# [Exercise requirements]
Every line below between the line holding "600 L495 580" and the line holding "517 H730 V524", inclusive, should be repeated exactly, and all other lines omitted.
***** Given records
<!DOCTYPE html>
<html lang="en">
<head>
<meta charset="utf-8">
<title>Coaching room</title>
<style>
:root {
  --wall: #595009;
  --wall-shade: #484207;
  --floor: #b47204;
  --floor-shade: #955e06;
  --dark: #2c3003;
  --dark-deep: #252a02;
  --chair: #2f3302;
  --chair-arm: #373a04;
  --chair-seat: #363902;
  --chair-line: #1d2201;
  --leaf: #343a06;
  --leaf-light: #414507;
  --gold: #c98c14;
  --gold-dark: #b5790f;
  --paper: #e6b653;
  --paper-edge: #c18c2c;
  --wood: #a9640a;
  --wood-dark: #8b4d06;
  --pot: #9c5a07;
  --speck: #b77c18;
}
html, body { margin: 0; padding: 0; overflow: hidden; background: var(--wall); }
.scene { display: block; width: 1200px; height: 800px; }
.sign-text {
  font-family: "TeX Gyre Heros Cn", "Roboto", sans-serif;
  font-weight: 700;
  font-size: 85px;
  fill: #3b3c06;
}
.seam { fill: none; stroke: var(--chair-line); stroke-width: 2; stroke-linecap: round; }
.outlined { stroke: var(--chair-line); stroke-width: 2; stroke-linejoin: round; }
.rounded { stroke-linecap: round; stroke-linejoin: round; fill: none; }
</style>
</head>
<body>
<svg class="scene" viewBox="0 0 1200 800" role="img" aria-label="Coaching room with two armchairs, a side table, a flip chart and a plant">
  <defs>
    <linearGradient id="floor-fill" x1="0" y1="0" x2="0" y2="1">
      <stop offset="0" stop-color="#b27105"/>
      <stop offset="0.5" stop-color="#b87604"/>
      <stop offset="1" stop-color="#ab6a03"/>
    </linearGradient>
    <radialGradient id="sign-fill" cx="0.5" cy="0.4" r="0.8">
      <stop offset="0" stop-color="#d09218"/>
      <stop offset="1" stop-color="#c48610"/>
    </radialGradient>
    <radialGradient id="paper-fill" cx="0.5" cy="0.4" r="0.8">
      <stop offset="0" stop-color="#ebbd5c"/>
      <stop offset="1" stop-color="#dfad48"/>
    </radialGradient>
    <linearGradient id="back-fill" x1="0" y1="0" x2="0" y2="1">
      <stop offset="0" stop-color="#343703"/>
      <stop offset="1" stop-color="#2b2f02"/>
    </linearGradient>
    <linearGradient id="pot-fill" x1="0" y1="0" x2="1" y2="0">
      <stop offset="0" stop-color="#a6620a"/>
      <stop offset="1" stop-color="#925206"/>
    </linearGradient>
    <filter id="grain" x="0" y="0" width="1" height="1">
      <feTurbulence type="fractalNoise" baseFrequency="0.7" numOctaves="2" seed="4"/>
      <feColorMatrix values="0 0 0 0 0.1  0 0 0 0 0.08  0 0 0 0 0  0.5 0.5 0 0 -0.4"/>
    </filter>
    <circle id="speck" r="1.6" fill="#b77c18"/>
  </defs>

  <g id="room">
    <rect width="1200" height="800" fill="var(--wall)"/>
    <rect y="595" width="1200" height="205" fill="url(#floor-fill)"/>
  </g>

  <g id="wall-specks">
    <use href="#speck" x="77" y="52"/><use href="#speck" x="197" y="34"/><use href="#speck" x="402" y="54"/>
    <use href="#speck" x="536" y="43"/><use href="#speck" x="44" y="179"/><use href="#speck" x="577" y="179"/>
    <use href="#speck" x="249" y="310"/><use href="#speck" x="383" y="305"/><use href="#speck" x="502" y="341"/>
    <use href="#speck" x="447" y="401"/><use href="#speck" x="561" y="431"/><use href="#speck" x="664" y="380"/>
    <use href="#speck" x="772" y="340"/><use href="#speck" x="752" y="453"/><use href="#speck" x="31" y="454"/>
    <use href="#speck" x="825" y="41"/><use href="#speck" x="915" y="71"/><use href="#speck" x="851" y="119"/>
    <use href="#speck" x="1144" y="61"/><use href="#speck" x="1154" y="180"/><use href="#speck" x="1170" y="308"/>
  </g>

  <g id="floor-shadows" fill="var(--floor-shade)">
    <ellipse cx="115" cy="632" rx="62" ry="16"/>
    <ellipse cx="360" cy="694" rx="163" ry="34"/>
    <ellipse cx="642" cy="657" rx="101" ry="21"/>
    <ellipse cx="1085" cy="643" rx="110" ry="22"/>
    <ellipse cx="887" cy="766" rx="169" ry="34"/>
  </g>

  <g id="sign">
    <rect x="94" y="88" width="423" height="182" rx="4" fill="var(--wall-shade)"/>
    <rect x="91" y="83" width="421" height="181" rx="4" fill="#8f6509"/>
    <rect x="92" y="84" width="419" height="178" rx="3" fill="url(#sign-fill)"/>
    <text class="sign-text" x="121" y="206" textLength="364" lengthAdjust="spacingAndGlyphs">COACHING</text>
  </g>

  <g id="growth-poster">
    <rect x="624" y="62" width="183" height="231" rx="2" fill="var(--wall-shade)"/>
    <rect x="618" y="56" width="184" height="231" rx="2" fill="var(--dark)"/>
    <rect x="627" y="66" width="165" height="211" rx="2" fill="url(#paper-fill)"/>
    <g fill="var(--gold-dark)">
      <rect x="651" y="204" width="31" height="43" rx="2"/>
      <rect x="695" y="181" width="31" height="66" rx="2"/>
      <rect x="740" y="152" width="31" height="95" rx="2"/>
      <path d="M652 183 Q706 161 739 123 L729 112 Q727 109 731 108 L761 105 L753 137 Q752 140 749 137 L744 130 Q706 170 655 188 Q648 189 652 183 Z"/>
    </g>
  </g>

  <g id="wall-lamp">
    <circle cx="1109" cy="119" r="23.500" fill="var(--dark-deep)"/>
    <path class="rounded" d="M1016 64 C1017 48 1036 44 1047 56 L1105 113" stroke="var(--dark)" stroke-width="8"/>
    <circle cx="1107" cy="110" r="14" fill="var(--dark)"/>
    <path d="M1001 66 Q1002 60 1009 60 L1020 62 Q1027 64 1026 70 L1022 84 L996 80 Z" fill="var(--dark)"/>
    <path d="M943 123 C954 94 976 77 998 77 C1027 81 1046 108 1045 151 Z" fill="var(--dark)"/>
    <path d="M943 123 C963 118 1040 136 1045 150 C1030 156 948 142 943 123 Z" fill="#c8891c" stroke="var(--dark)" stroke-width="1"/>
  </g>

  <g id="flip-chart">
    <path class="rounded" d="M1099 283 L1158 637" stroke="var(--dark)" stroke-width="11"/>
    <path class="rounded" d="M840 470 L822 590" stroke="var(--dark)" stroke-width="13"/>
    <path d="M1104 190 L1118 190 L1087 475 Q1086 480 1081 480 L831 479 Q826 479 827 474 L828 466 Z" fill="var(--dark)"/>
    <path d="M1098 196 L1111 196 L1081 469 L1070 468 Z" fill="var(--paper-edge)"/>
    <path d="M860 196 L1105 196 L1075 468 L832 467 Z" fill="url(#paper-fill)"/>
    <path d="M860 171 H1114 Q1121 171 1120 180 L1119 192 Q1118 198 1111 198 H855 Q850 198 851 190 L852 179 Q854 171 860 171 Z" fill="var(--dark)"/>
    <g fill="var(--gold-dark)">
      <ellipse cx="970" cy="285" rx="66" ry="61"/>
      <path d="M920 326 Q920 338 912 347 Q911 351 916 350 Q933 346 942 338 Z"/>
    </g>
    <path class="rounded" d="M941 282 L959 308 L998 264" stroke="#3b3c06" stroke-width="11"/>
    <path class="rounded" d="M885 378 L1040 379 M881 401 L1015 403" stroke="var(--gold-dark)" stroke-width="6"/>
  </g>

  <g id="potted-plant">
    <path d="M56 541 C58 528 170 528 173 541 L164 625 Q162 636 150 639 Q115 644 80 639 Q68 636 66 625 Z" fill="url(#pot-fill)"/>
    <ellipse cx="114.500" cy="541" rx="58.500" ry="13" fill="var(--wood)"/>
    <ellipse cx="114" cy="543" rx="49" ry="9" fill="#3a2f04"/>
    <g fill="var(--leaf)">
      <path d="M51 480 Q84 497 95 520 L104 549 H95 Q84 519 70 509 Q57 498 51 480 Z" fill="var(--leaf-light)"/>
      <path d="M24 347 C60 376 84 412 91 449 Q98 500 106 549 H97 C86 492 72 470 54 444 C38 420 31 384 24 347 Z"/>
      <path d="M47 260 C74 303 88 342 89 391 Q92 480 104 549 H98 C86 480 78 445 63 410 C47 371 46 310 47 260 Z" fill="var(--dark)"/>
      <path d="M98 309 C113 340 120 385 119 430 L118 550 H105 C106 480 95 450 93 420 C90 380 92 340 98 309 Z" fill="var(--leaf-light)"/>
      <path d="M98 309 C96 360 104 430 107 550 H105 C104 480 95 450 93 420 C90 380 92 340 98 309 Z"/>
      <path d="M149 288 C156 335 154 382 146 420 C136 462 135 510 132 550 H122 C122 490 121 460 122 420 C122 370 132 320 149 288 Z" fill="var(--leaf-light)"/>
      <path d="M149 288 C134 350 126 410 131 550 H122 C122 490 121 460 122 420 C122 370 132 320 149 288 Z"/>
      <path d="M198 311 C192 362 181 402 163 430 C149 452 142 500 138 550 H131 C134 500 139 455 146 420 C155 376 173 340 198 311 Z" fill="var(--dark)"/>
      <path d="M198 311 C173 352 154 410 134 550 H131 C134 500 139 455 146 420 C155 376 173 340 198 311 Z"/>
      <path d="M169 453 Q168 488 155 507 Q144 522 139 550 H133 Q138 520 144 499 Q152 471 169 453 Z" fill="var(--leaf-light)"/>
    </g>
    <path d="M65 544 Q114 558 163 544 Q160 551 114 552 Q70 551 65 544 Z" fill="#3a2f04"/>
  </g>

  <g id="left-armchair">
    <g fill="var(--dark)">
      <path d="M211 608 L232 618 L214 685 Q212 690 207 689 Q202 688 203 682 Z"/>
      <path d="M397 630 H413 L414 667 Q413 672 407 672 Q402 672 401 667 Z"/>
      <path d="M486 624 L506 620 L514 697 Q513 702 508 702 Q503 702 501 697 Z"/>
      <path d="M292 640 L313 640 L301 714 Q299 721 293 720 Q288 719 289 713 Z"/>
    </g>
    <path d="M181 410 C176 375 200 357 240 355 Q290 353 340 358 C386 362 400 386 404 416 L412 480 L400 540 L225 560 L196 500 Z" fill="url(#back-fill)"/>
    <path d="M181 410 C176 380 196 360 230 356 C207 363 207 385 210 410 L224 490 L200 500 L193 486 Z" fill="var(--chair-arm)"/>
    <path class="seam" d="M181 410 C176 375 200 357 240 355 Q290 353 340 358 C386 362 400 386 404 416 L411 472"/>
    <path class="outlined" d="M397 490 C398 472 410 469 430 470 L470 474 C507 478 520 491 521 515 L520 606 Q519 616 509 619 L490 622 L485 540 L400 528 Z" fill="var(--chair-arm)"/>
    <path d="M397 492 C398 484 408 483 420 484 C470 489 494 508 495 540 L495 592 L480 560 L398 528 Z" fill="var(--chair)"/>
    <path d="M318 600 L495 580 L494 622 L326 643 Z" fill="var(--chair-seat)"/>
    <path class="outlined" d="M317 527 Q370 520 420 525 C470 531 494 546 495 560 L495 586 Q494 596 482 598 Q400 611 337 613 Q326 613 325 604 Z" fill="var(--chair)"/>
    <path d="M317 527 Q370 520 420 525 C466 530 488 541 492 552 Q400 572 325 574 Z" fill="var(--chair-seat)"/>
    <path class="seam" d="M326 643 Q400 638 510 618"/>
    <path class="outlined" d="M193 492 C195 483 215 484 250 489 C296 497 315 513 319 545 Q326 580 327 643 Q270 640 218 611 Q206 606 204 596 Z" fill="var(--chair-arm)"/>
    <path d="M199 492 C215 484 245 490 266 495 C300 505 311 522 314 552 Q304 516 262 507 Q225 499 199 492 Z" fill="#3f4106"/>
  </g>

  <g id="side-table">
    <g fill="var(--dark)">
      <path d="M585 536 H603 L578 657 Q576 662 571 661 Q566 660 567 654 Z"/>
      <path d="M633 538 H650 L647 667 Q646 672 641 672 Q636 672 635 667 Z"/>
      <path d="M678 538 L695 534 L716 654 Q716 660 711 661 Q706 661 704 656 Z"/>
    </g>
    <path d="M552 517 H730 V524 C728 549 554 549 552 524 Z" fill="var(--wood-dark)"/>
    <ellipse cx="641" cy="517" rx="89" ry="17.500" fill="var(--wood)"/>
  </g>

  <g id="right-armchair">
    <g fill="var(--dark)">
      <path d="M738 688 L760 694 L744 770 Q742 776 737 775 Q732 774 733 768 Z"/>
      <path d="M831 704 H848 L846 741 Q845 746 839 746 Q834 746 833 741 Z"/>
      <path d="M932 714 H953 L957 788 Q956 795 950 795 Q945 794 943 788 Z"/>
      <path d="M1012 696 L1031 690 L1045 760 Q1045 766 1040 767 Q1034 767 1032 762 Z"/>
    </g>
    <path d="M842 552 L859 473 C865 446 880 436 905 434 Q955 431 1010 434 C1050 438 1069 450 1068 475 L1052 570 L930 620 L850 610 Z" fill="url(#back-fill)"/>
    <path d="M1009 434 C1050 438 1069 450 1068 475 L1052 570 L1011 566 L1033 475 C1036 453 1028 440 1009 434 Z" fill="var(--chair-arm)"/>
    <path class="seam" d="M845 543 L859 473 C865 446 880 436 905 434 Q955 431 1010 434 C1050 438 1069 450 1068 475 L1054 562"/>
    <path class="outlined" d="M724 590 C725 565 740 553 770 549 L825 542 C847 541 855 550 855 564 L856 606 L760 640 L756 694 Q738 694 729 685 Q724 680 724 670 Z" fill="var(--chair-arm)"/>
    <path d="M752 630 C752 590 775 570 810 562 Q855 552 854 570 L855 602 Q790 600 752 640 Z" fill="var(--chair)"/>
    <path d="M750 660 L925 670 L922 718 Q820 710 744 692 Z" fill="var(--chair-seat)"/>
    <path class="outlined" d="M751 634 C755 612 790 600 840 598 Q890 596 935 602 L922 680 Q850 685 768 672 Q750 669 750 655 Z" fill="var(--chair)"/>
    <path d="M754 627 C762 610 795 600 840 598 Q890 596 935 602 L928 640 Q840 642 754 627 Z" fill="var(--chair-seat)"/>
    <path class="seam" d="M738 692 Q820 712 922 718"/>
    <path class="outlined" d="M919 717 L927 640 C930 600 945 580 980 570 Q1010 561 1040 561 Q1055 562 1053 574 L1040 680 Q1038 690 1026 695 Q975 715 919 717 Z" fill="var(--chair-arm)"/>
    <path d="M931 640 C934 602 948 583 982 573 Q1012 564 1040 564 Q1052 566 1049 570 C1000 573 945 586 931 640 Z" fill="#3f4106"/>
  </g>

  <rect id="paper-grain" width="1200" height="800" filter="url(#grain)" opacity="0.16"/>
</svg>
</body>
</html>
**********
# [Final answer]
    <path d="M318 600 L495 580 L494 622 L326 643 Z" fill="var(--chair-seat)"/>
    <path class="outlined" d="M317 527 Q370 520 420 525 C470 531 494 546 495 560 L495 586 Q494 596 482 598 Q400 611 337 613 Q326 613 325 604 Z" fill="var(--chair)"/>
    <path d="M317 527 Q370 520 420 525 C466 530 488 541 492 552 Q400 572 325 574 Z" fill="var(--chair-seat)"/>
    <path class="seam" d="M326 643 Q400 638 510 618"/>
    <path class="outlined" d="M193 492 C195 483 215 484 250 489 C296 497 315 513 319 545 Q326 580 327 643 Q270 640 218 611 Q206 606 204 596 Z" fill="var(--chair-arm)"/>
    <path d="M199 492 C215 484 245 490 266 495 C300 505 311 522 314 552 Q304 516 262 507 Q225 499 199 492 Z" fill="#3f4106"/>
  </g>

  <g id="side-table">
    <g fill="var(--dark)">
      <path d="M585 536 H603 L578 657 Q576 662 571 661 Q566 660 567 654 Z"/>
      <path d="M633 538 H650 L647 667 Q646 672 641 672 Q636 672 635 667 Z"/>
      <path d="M678 538 L695 534 L716 654 Q716 660 711 661 Q706 661 704 656 Z"/>
    </g>
    <path d="M552 517 H730 V524 C728 549 554 549 552 524 Z" fill="var(--wood-dark)"/>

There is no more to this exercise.